* _PROBLEM STATEMENT_:
Look through the entries below for the string "middle", and copy each line where it is found.

◇ ◇ ◇ ◇ ◇ ◇ ◇

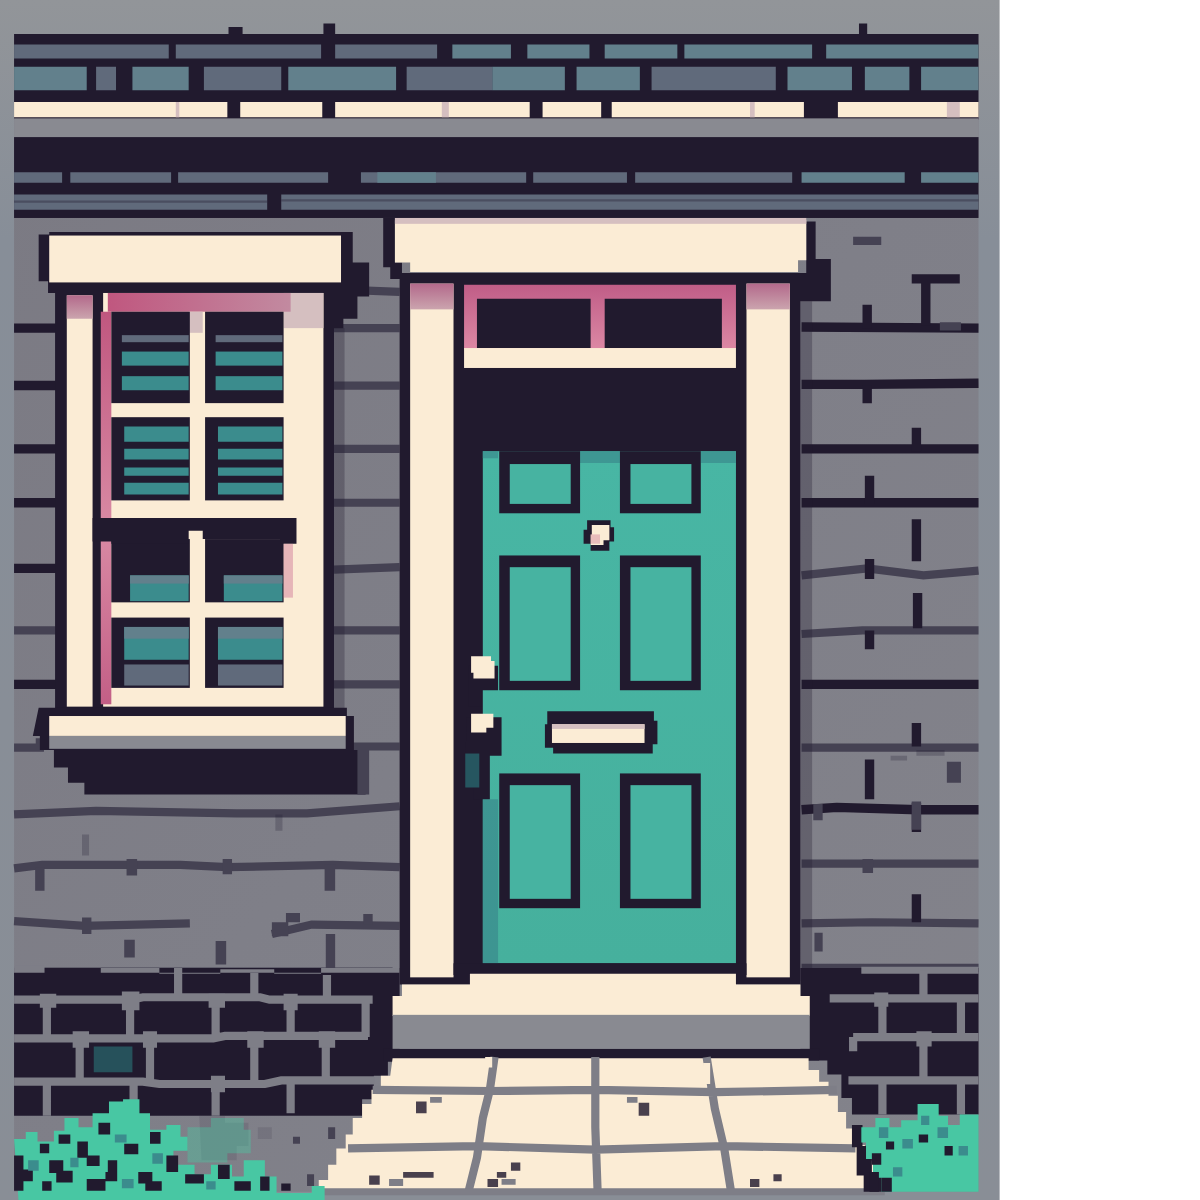
<!DOCTYPE html>
<html lang="en">
<head>
<meta charset="utf-8">
<title>Teal front door</title>
<style>
:root{
  --paper:#ffffff;
  --border:#898f98;
  --wall:#7e7e87;
  --wall-light:#898a91;
  --mortar:#454253;
  --ink:#211a2e;
  --cream:#fbecd5;
  --cream-shade:#d5bfc0;
  --slate:#62808c;
  --slate-dim:#606a7b;
  --teal:#47b3a1;
  --teal-deep:#3b8c8d;
  --leaf:#48c7a3;
  --pink:#c9658c;
}
*{margin:0;padding:0}
html,body{width:1200px;height:1200px;overflow:hidden;background:var(--paper)}
.facade{display:block;width:1200px;height:1200px}
.ink{fill:var(--ink)} .cream{fill:var(--cream)} .wall{fill:var(--wall)}
.wall-light{fill:var(--wall-light)} .slate{fill:var(--slate)} .slate-dim{fill:var(--slate-dim)}
.teal{fill:var(--teal)} .teal-deep{fill:var(--teal-deep)} .leaf{fill:var(--leaf)} .pink{fill:var(--pink)}
.shade{fill:var(--cream-shade)} .mortar{fill:var(--mortar)}
.course{fill:none;stroke:var(--mortar);stroke-width:7}
.course-dark{fill:none;stroke:var(--ink);stroke-width:8}
.grout{fill:none;stroke:var(--wall);stroke-width:7}
</style>
</head>
<body>
<svg class="facade" viewBox="0 0 1024 1024" role="img" aria-label="Pixel-style house front with a teal panelled door, a sash window, brick walls and a paved path">
<defs>
  <linearGradient id="wall-tone" x1="0" y1="0" x2="1" y2="1">
    <stop offset="0" stop-color="#7b7a83"/><stop offset=".5" stop-color="#7f7f88"/><stop offset="1" stop-color="#83838b"/>
  </linearGradient>
  <linearGradient id="border-tone" x1="0" y1="0" x2="0" y2="1">
    <stop offset="0" stop-color="#929599"/><stop offset=".2" stop-color="#878e98"/><stop offset="1" stop-color="#898e96"/>
  </linearGradient>
  <linearGradient id="door-tone" x1="0" y1="0" x2="0" y2="1">
    <stop offset="0" stop-color="#48b6a4"/><stop offset="1" stop-color="#46b09d"/>
  </linearGradient>
  <linearGradient id="transom-tone" x1="0" y1="0" x2="0" y2="1">
    <stop offset="0" stop-color="#c05d87"/><stop offset="1" stop-color="#dc88a4"/>
  </linearGradient>
  <linearGradient id="jamb-cap" x1="0" y1="0" x2="0" y2="1">
    <stop offset="0" stop-color="#b3698b"/><stop offset="1" stop-color="#cba4ae"/>
  </linearGradient>
  <linearGradient id="sash-rail" x1="0" y1="0" x2="1" y2="0">
    <stop offset="0" stop-color="#c0577f"/><stop offset="1" stop-color="#c28aa0"/>
  </linearGradient>
  <linearGradient id="stile-pink" x1="0" y1="0" x2="0" y2="1">
    <stop offset="0" stop-color="#c0577f"/><stop offset=".55" stop-color="#d98aa4"/><stop offset="1" stop-color="#c35f86"/>
  </linearGradient>
  <g id="upper-pane">
    <rect class="ink" width="67" height="78"/>
    <rect class="slate-dim" x="9" y="20" width="57" height="6"/>
    <rect class="teal-deep" x="9" y="34" width="57" height="12"/>
    <rect class="teal-deep" x="9" y="55" width="57" height="12"/>
  </g>
  <g id="middle-pane">
    <rect class="ink" width="67" height="71"/>
    <path class="teal-deep" d="M11 8h55v13h-55zM11 27h55v9h-55zM11 43h55v7h-55zM11 56h55v10h-55z"/>
  </g>
  <g id="third-pane">
    <rect class="ink" width="67" height="54"/>
    <rect class="teal-deep" x="16" y="31" width="50" height="22"/>
    <rect class="slate" x="16" y="31" width="50" height="7"/>
  </g>
  <g id="lower-pane">
    <rect class="ink" width="67" height="60"/>
    <rect class="teal-deep" x="11" y="8" width="55" height="28"/>
    <rect class="slate" x="11" y="8" width="55" height="10"/>
    <rect class="slate-dim" x="11" y="40" width="55" height="18"/>
  </g>
  <g id="short-panel"><rect class="ink" width="69" height="53"/><rect class="teal" x="9" y="11" width="52" height="34"/></g>
  <g id="tall-panel"><rect class="ink" width="69" height="115"/><rect class="teal" x="9" y="10" width="52" height="97"/></g>
  <g id="jamb"><rect class="cream" width="37" height="592"/><rect fill="url(#jamb-cap)" width="37" height="22"/></g>
</defs>

<rect id="backdrop" width="853" height="1024" fill="url(#border-tone)"/>
<rect id="house-wall" x="12" y="101" width="823" height="916" fill="url(#wall-tone)"/>

<g id="cornice">
  <path class="ink" d="M12 29h823v73h-823zM195 23h12v8h-12zM276 20h10v12h-10zM733 20h7v12h-7z"/>
  <path class="slate-dim" d="M12 38h132v12h-132zM150 38h124v12h-124zM286 38h87v12h-87z"/>
  <path class="slate" d="M386 38h50v12h-50zM450 38h53v12h-53zM516 38h62v12h-62zM584 38h109v12h-109zM705 38h130v12h-130z"/>
  <path class="slate" d="M12 57h62v20h-62zM113 57h48v20h-48zM246 57h92v20h-92zM420 57h62v20h-62zM492 57h54v20h-54zM672 57h55v20h-55zM738 57h38v20h-38zM786 57h49v20h-49z"/>
  <path class="slate-dim" d="M82 57h17v20h-17zM174 57h66v20h-66zM347 57h73v20h-73zM556 57h106v20h-106z"/>
  <path class="cream" d="M12 87h182v13h-182zM205 87h70v13h-70zM286 87h166v13h-166zM463 87h50v13h-50zM522 87h164v13h-164zM715 87h120v13h-120z"/>
  <path class="shade" d="M377 87h6v13h-6zM640 87h4v13h-4zM808 87h11v13h-11zM150 87h3v13h-3z"/>
  <rect class="wall-light" x="12" y="101" width="823" height="16"/>
  <rect class="ink" x="12" y="117" width="823" height="69"/>
  <path class="slate-dim" d="M12 147h41v9h-41zM60 147h86v9h-86zM152 147h128v9h-128zM308 147h141v9h-141zM455 147h80v9h-80zM542 147h134v9h-134z"/>
  <path class="slate" d="M684 147h88v9h-88zM786 147h49v9h-49zM322 147h50v9h-50z"/>
  <path class="slate-dim" d="M12 166h216v13h-216zM240 166h595v13h-595z"/>
  <path class="ink" d="M12 171h216v2h-216zM240 170h595v2h-595z" opacity=".35"/>
</g>

<g id="wall-courses">
  <path class="course-dark" d="M12 280h36M12 329h36M12 383h36M12 429h36M12 485h36M12 584h36M684 279l151 1M684 328h54l97 -1M684 383h151M684 429h151M684 584h151M684 691l30-2 70 2h51"/>
  <path class="course" d="M12 538h36M12 638h22v-8M285 247l56 2M285 280h56M285 329h56M285 383h56M285 429h56M285 486l56-2M285 538h56M285 584h56M285 637h56M12 695l70-3 120 2h60l79-6M12 741l24-3h118l40 2 90-2 57 2M12 786l60 4 90-2M232 797l34-8 75 1M684 491l56-6 48 6 47-4M684 541l52-3h99M684 638h151M684 737h151M684 788l60-1 91 1M684 826h151M12 829h323" stroke-width="5"/>
  <path class="course-dark" d="M740 260v20M740 329v15M782 365v20M742 406v24M782 443v36M742 477v17M783 506v30M742 538v16M782 617v20M742 648v34M782 685v25M782 763v24M778 238h41M790 238v40"/>
  <path class="mortar" d="M728 202h24v7h-24zM802 275h18v7h-18zM736 733h9v12h-9zM694 686h8v14h-8zM808 650h12v18h-12zM30 740h8v20h-8zM108 733h9v14h-9zM190 733h8v13h-8zM277 738h9v22h-9zM70 783h8v14h-8zM106 802h9v15h-9zM184 803h9v20h-9zM244 779h12v8h-12zM232 787h14v12h-14zM310 780h8v9h-8zM278 797h8v30h-8zM695 796h7v16h-7zM778 684h8v24h-8z"/>
  <path class="ink" d="M782 640h24v5h-24zM70 712h6v18h-6zM235 695h6v14h-6zM760 645h14v4h-14z" opacity=".25"/>
  <rect class="ink" x="683" y="257" width="10" height="580" opacity=".3"/>
  <rect class="ink" x="285" y="280" width="9" height="325" opacity=".3"/>
</g>

<g id="brick-plinth">
  <path class="ink" d="M12 826h329v80h-10v12h-12v20h-10v14h-297zM683 826h152v125h-108v-14h-9v-20h-12v-12h-23z"/>
  <path class="wall" d="M12 824h26v6h48v-4h50v5h52v-4h46v4h40v-5h67v4h-329zM735 825h100v6h-100z"/>
  <path class="grout" d="M12 853h100l10-2h100l8 2h88M12 886h170l10-2h122M12 923h110l14 2h90l14-3h80M152 826v27M217 830v21M279 832v20M40 853v33M111 853v32M184 853v32M248 853v32M312 853v32M68 886v38M128 886v38M217 886v38M278 886v38M40 924v28M184 924v28M248 924v26M114 924v16"/>
  <path class="grout" d="M708 852h127M728 885h107M724 922h111M788 828v24M753 852v34M820 852v34M788 885v38M728 885v12M753 922v29M820 922v29"/>
  <path class="wall" d="M34 848h14v12h-14zM104 846h15v16h-15zM178 848h14v12h-14zM242 848h12v14h-12zM62 880h14v14h-14zM122 880h12v14h-12zM211 880h14v14h-14zM272 880h14v14h-14zM180 918h12v14h-12zM746 847h12v12h-12zM782 880h13v13h-13z"/>
  <rect x="80" y="893" width="33" height="22" fill="#26515b"/>
</g>

<g id="window">
  <path class="ink" d="M33 200h9v-2h259v26h14v29h-10v19h-12v8h-8v325h-238v-355h-6v-10h-8z"/>
  <rect class="cream" x="42" y="201" width="249" height="40"/>
  <rect class="cream" x="57" y="252" width="22" height="351"/>
  <rect fill="url(#jamb-cap)" x="57" y="252" width="22" height="20"/>
  <rect class="cream" x="88" y="250" width="188" height="353"/>
  <rect class="shade" x="242" y="250" width="34" height="30"/>
  <rect fill="url(#sash-rail)" x="92" y="250" width="156" height="16"/>
  <rect fill="url(#stile-pink)" x="86" y="266" width="9" height="335"/>
  <rect class="shade" x="161" y="266" width="12" height="18"/>
  <use href="#upper-pane" x="95" y="266"/><use href="#upper-pane" x="175" y="266"/>
  <use href="#middle-pane" x="95" y="356"/><use href="#middle-pane" x="175" y="356"/>
  <use href="#third-pane" x="95" y="460"/><use href="#third-pane" x="175" y="460"/>
  <use href="#lower-pane" x="95" y="527"/><use href="#lower-pane" x="175" y="527"/>
  <path class="ink" d="M79 442h174v22h-14v-4h-66v-7h-12v11h-66v-2h-16z"/>
  <path class="pink" d="M242 464h8v46h-8z" opacity=".4"/>
  <path class="ink" d="M33 604h263v7h6v29h10v38h-240v-10h-14v-13h-12v-15h-12v-12h-6z"/>
  <path class="mortar" d="M305 640h10v38h-10z"/>
  <rect class="cream" x="42" y="611" width="253" height="17"/>
  <rect class="wall-light" x="42" y="628" width="253" height="11"/>
</g>

<g id="doorway">
  <path class="ink" d="M327 186h10v38h6v9h345v-44h8v32h13v36h-26v583h-342v-602h-8v-10h-6z"/>
  <path class="cream" d="M337 188h351v34h-7v10h-331v-8h-13z"/>
  <rect class="shade" x="337" y="186" width="351" height="5"/>
  <use href="#jamb" x="350" y="242"/><use href="#jamb" x="637" y="242"/>
  <g id="transom">
    <rect fill="url(#transom-tone)" x="396" y="243" width="232" height="55"/>
    <path class="ink" d="M407 255h97v42h-97zM516 255h100v42h-100z"/>
    <rect class="cream" x="396" y="297" width="232" height="17"/>
  </g>
  <g id="door">
    <rect fill="url(#door-tone)" x="412" y="385" width="216" height="437"/>
    <path class="teal-deep" d="M494 385h35v10h-35zM598 385h30v10h-30zM412 385h13v6h-13zM412 682h13v140h-13z" opacity=".75"/>
    <use href="#short-panel" x="426" y="385"/><use href="#short-panel" x="529" y="385"/>
    <use href="#tall-panel" x="426" y="474"/><use href="#tall-panel" x="529" y="474"/>
    <use href="#tall-panel" x="426" y="660"/><use href="#tall-panel" x="529" y="660"/>
  </g>
  <g id="knocker">
    <path class="ink" d="M501 444h20v6h3v12h-4v8h-16v-6h-6v-12h3z"/>
    <path class="cream" d="M505 448h15v13h-5v4h-11v-9h1z"/>
    <path class="pink" d="M504 456h8v8h-8z" opacity=".35"/>
  </g>
  <g id="letter-slot">
    <path class="ink" d="M467 607h91v8h3v20h-4v8h-85v-5h-7v-20h2z"/>
    <rect class="cream" x="471" y="618" width="79" height="16"/>
    <rect class="shade" x="471" y="618" width="79" height="4"/>
  </g>
  <g id="lock-and-handle">
    <path class="ink" d="M400 568h25v21h-14v14h-11z"/>
    <path class="cream" d="M402 560h17v4h3v15h-18v-5h-2z"/>
    <path class="ink" d="M398 612h30v33h-10v37h-14v-10h-7z"/>
    <path class="cream" d="M402 609h19v12h-6v4h-13z"/>
    <path d="M397 643h12v29h-12z" fill="#265660"/>
  </g>
  <rect class="ink" x="387" y="822" width="250" height="10"/>
</g>

<g id="doorstep">
  <path class="ink" d="M327 895h372v10h-372z"/>
  <path class="cream" d="M401 831h227v9h55v10h8v17h-356v-17h8v-10h58z"/>
  <rect class="wall-light" x="335" y="866" width="356" height="29"/>
</g>

<g id="path">
  <path class="cream" d="M335 903h355v10h9v10h8v12h8v14h7v14h8v14h8v14h7v14h6v13h-479v-11h8v-13h7v-14h8v-12h6v-14h8v-12h8v-12h8v-12h8z"/>
  <path class="grout" d="M422 902l-4 28-6 24-5 34-7 28M508 902v60l2 56M603 902l7 44 8 34 6 38M318 930l100 1 90-1 102 2 104-2M297 980l110-2 101 3 110-3 112 2"/>
  <path class="wall" d="M273 1014h482v6h-482z"/>
  <path class="cream" d="M414 902h6v9h-6zM600 907h6v18h-6z"/>
  <path class="ink" d="M355 940h9v10h-9zM545 941h9v11h-9zM315 1003h9v8h-9zM344 1000h26v5h-26zM424 1000h8v5h-8zM436 992h8v7h-8zM416 1006h9v7h-9zM640 1006h8v7h-8zM660 1002h7v6h-7z" opacity=".82"/>
  <path class="wall" d="M367 936h10v5h-10zM535 936h9v5h-9zM332 1006h12v6h-12zM428 1006h12v5h-12z"/>
</g>

<g id="shrubs">
  <path class="mortar" d="M170 952h22v6h20v20h-10v12h-30zM220 962h12v10h-12z" opacity=".2"/>
  <path class="leaf" opacity=".4" d="M160 962h20v-8h28v10h6v20h-20v8h-34z"/>
  <path class="leaf" d="M12 972h10v-6h10v8h14v-9h9v-11h12v8h12v-12h14v-10h12v-2h14v12h9v14h14v-4h12v10h6v12h-12v12h18v8h14v-8h18v10h10v-14h18v14h10v14h30v-6h11v15h-261z"/>
  <path class="ink" d="M12 986h8v12h8v10h-8v8h-8zM34 976h8v8h-8zM50 968h10v8h-10zM42 990h12v9h8v10h-14v-8h-6zM66 974h9v12h10v9h-11v-7h-8zM84 958h10v10h-10zM92 990h8v18h-10v-8h2zM74 1006h16v10h-16zM106 976h12v9h-12zM128 966h9v10h-9zM118 1000h12v8h8v8h-14v-6h-6zM142 986h10v14h-10zM158 1002h16v8h-16zM186 994h10v12h-10zM200 1008h14v8h-14zM222 1004h8v12h-8zM240 1010h8v6h-8zM36 1008h8v8h-8z"/>
  <path class="teal-deep" d="M24 990h9v9h-9zM60 988h7v8h-7zM98 968h10v7h-10zM130 984h9v9h-9zM104 1006h10v8h-10zM176 1008h8v7h-8z"/>
  <path class="mortar" d="M250 970h6v6h-6zM280 962h6v10h-6zM262 1002h6v10h-6z"/>
  <path class="ink" d="M727 960h9v18h8v22h8v17h-15v-14h-6v-24h-4z"/>
  <path class="leaf" d="M735 962h12v-8h12v8h10v-6h14v-14h18v10h8v8h10v-9h16v66h-83v-12h-7v-16h-6v-14h-4z"/>
  <path class="teal-deep" d="M750 962h8v9h-8zM770 972h9v8h-9zM800 962h9v9h-9zM818 978h8v8h-8zM786 952h7v8h-7zM762 996h8v8h-8z"/>
  <path class="ink" d="M744 984h8v10h-8zM756 974h7v7h-7zM784 968h8v7h-8zM806 978h7v8h-7zM752 1005h9v12h-9zM742 1000h8v17h-8z"/>
</g>
</svg>
</body>
</html>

◇ ◇ ◇ ◇ ◇ ◇ ◇

* _RESULT OF THE TASK_:
  <g id="middle-pane">
  <use href="#middle-pane" x="95" y="356"/><use href="#middle-pane" x="175" y="356"/>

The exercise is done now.